President Trump is gearing up for his military-themed celebration on July Fourth, but the fireworks already are erupting as critics complain about the nature and cost of the event -- and authorities worry about possible violent clashes between leftist and right-wing protesters.
Anti-war Code Pink members began arriving at the Lincoln Memorial on Wednesday, saying in a press release they intended "to protest the militarization of July 4" and hold an "anti-imperialist festival" Thursday on the National Mall.
They were looking to float a “Baby Trump” balloon -- versions of which have been flown at protests in London -- blocks away from the national celebration. The National Park Service denied their initial request to fly the blimp, but Code Pink filed additional paperwork in a last-ditch bid to see the inflated caricature of the president take float.
The bid was rejected. “We are not allowed to fly the baby just keep him on the ground,” a Code Pink official said.
But other left-wing activists organized by All Out D.C. are set to mobilize on Saturday in response to a planned rally by self-described “Western chauvinist” group the Proud Boys. U.S. Park Police, which covers the National Mall, is on alert, according to the Washington Post.
"We'll have people in different locations and watching," spokesperson Sgt. Eduardo Delgado told the Post. "We prepare for the worst and hope for the best."
The worst could be a repeat of what happened in Portland, Ore., last weekend, when Antifa members attacked conservative demonstrators including the Proud Boys.

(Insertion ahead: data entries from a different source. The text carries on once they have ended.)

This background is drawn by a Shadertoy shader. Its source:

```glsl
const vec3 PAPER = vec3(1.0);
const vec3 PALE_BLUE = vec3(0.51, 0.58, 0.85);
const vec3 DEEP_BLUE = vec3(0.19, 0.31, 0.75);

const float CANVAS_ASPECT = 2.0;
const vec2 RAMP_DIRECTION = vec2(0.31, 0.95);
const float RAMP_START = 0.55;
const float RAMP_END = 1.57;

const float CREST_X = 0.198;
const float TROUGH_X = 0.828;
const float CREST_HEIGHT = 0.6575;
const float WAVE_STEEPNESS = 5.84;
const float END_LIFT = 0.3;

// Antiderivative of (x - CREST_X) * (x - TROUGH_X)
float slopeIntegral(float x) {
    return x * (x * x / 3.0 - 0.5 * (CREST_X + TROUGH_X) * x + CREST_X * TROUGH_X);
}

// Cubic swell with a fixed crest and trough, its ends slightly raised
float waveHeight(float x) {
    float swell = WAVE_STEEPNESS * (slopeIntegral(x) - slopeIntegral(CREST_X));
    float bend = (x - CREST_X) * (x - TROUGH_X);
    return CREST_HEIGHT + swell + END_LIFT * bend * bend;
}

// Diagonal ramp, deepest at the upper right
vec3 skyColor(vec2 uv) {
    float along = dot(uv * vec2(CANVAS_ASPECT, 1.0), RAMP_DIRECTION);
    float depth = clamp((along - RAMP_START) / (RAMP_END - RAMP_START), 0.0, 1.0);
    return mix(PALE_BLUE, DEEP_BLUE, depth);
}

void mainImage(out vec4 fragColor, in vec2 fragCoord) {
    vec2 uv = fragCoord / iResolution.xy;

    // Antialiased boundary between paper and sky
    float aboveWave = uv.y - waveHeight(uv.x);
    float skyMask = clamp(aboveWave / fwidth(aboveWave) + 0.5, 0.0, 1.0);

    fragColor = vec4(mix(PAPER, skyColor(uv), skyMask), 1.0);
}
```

Portland police said on Monday that a number people in the crowd concealed and brandished weapons, including "batons, projectiles, and firearms." A total of eight people were treated by medics, including three police officers, and three people were hospitalized, officials said.
One of the All Out D.C. organizers said no one on their side is looking to start a fight, but they will be ready for one.

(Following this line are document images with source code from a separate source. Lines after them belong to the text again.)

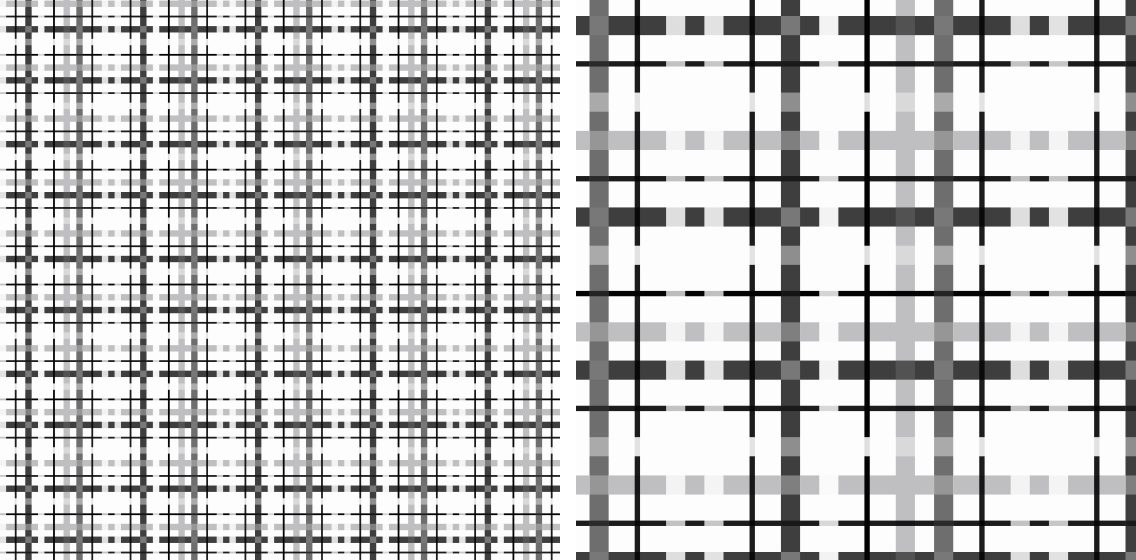
Left, the full canvas; right, a detail of the centre.
This pattern is drawn by a WebGL 2 fragment shader. Its source:

```glsl
#version 300 es
precision highp float;
// Grey and black tartan on white: a square sett of 18 threads, repeated.
// Wide bands and hairlines run both ways; pale threads wash over them
// and break them into dashes, and crossings take a blended grey.

#define TILE 0.2051          // sett size in canvas heights
#define THREADS 18.0         // threads per sett
#define SHIFT vec2(-0.04, 0.09) // sett offset in threads
#define BAND 0.5             // half width of a band, in threads
#define HAIR 0.14            // half width of a hairline, in threads
#define WHITE vec3(0.992)
#define LIGHT vec3(0.75, 0.75, 0.757)
#define MIDDLE vec3(0.43)
#define CROSSING vec3(0.47)
#define DARK vec3(0.245)
#define BLACK vec3(0.012)

uniform vec2 u_resolution;
out vec4 fragColor;

// Smooth coverage of the repeating line centred on one thread.
float stripe(float position, float thread, float halfWidth, float pixel) {
    float offset = position - thread - 0.5 + 0.5 * THREADS;
    float d = abs(mod(offset, THREADS) - 0.5 * THREADS);
    float inner = max(-halfWidth, d - 0.5 * pixel);
    float outer = min(halfWidth, d + 0.5 * pixel);
    return clamp((outer - inner) / pixel, 0.0, 1.0);
}

// Three hairlines; the middle one is the strongest.
float hairlines(float position, float pixel) {
    float sides = stripe(position, 2.0, HAIR, pixel)
                + stripe(position, 14.0, HAIR, pixel);
    return 0.9 * sides + stripe(position, 8.0, HAIR, pixel);
}

void main() {
    vec2 uv = gl_FragCoord.xy / u_resolution.y;
    float pixel = THREADS / (TILE * u_resolution.y);
    vec2 p = vec2(uv.x, 1.0 - uv.y) * THREADS / TILE - SHIFT;

    // Vertical bands
    float lightColumn = stripe(p.x, 10.0, BAND, pixel);
    float middleColumn = stripe(p.x, 12.0, BAND, pixel);
    float darkColumn = stripe(p.x, 4.0, BAND, pixel);
    float heavyColumn = middleColumn + darkColumn;
    vec3 color = mix(WHITE, LIGHT, lightColumn);
    color = mix(color, MIDDLE, middleColumn);
    color = mix(color, DARK, darkColumn);

    // Pale threads across the vertical bands
    float paleRow = stripe(p.y, 6.0, BAND, pixel)
                  + stripe(p.y, 16.0, BAND, pixel);
    color = mix(color, WHITE, 0.42 * paleRow);

    // Pale threads that interrupt the horizontal lines
    float paleColumn = 0.95 * stripe(p.x, 6.0, BAND, pixel)
                     + 0.84 * stripe(p.x, 16.0, BAND, pixel)
                     + 0.86 * stripe(p.x, 0.0, BAND, pixel);
    float rowStrength = 1.0 - paleColumn;

    // Horizontal bands
    float lightRow = stripe(p.y, 0.0, BAND, pixel)
                   + stripe(p.y, 10.0, BAND, pixel);
    float darkRow = stripe(p.y, 4.0, BAND, pixel)
                  + stripe(p.y, 12.0, BAND, pixel);
    color = mix(color, LIGHT, lightRow * rowStrength * (1.0 - 0.5 * heavyColumn));
    vec3 darkRowColor = mix(DARK, CROSSING, heavyColumn);
    color = mix(color, darkRowColor, darkRow * rowStrength * (1.0 - 0.15 * lightColumn));

    // Hairlines over the bands, broken by the pale threads
    float verticalHair = hairlines(p.x, pixel) * (1.0 - 0.88 * paleRow);
    float horizontalHair = hairlines(p.y, pixel) * mix(rowStrength, 1.0, 0.12);
    color = mix(color, BLACK, verticalHair);
    color = mix(color, BLACK, horizontalHair * (1.0 - 0.3 * heavyColumn));

    fragColor = vec4(color, 1.0);
}
```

"No one in Antifa or Black Lives Matter or any of the different affinity groups are looking to instigate something. We are looking to uplift and protect our community as one," Carlos Chavarría told the Post. "But we are prepared for them to try to start a fight with us, to come to our action and try to instigate something."
Trump's plans for Thursday, meanwhile, have drawn complaints over the potentially garish military display and the accompanying cost.
"There's going to be a big price tag for this and the taxpayers will have to pick up the tab," Senate Appropriations Committee member Chris Van Hollen, D-Md., said, according to NPR.
The exact cost of the event is unknown, but the Pentagon is sending a B-2 bomber for a flyover at a rate of $122,311 an hour. That's in addition to Navy F-35 and F-18 fighter jets, Army and Coast Guard helicopters, and Marine V-22 Ospreys. On top of that is an aerial show by the Navy's Blue Angels and appearances by Army Abrams tanks.
A U.S. official told Fox News that two tanks will be moved late Wednesday under the cover of darkness to the National Mall near the Lincoln Memorial.
Trump, who plans to break with tradition and speak at the festivities on Thursday, continues to defend the planning -- and downplay the costs.
"The cost of our great Salute to America tomorrow will be very little compared to what it is worth," Trump said in a Wednesday morning tweet. "We own the planes, we have the pilots, the airport is right next door (Andrews), all we need is the fuel." He said the fireworks that will be part of the celebration were donated.
According to multiple reports, however, the National Park Service is diverting almost $2.5 million for the occasion.
Trump's insistence on speaking at the event drew additional criticism. House Majority Leader Steny Hoyer, D-Md., has described Trump’s July Fourth celebration as “a political rally.”
Fox News' Travis Fedschun, David McAlpine, Lucas Tomlinson and The Associated Press contributed to this report.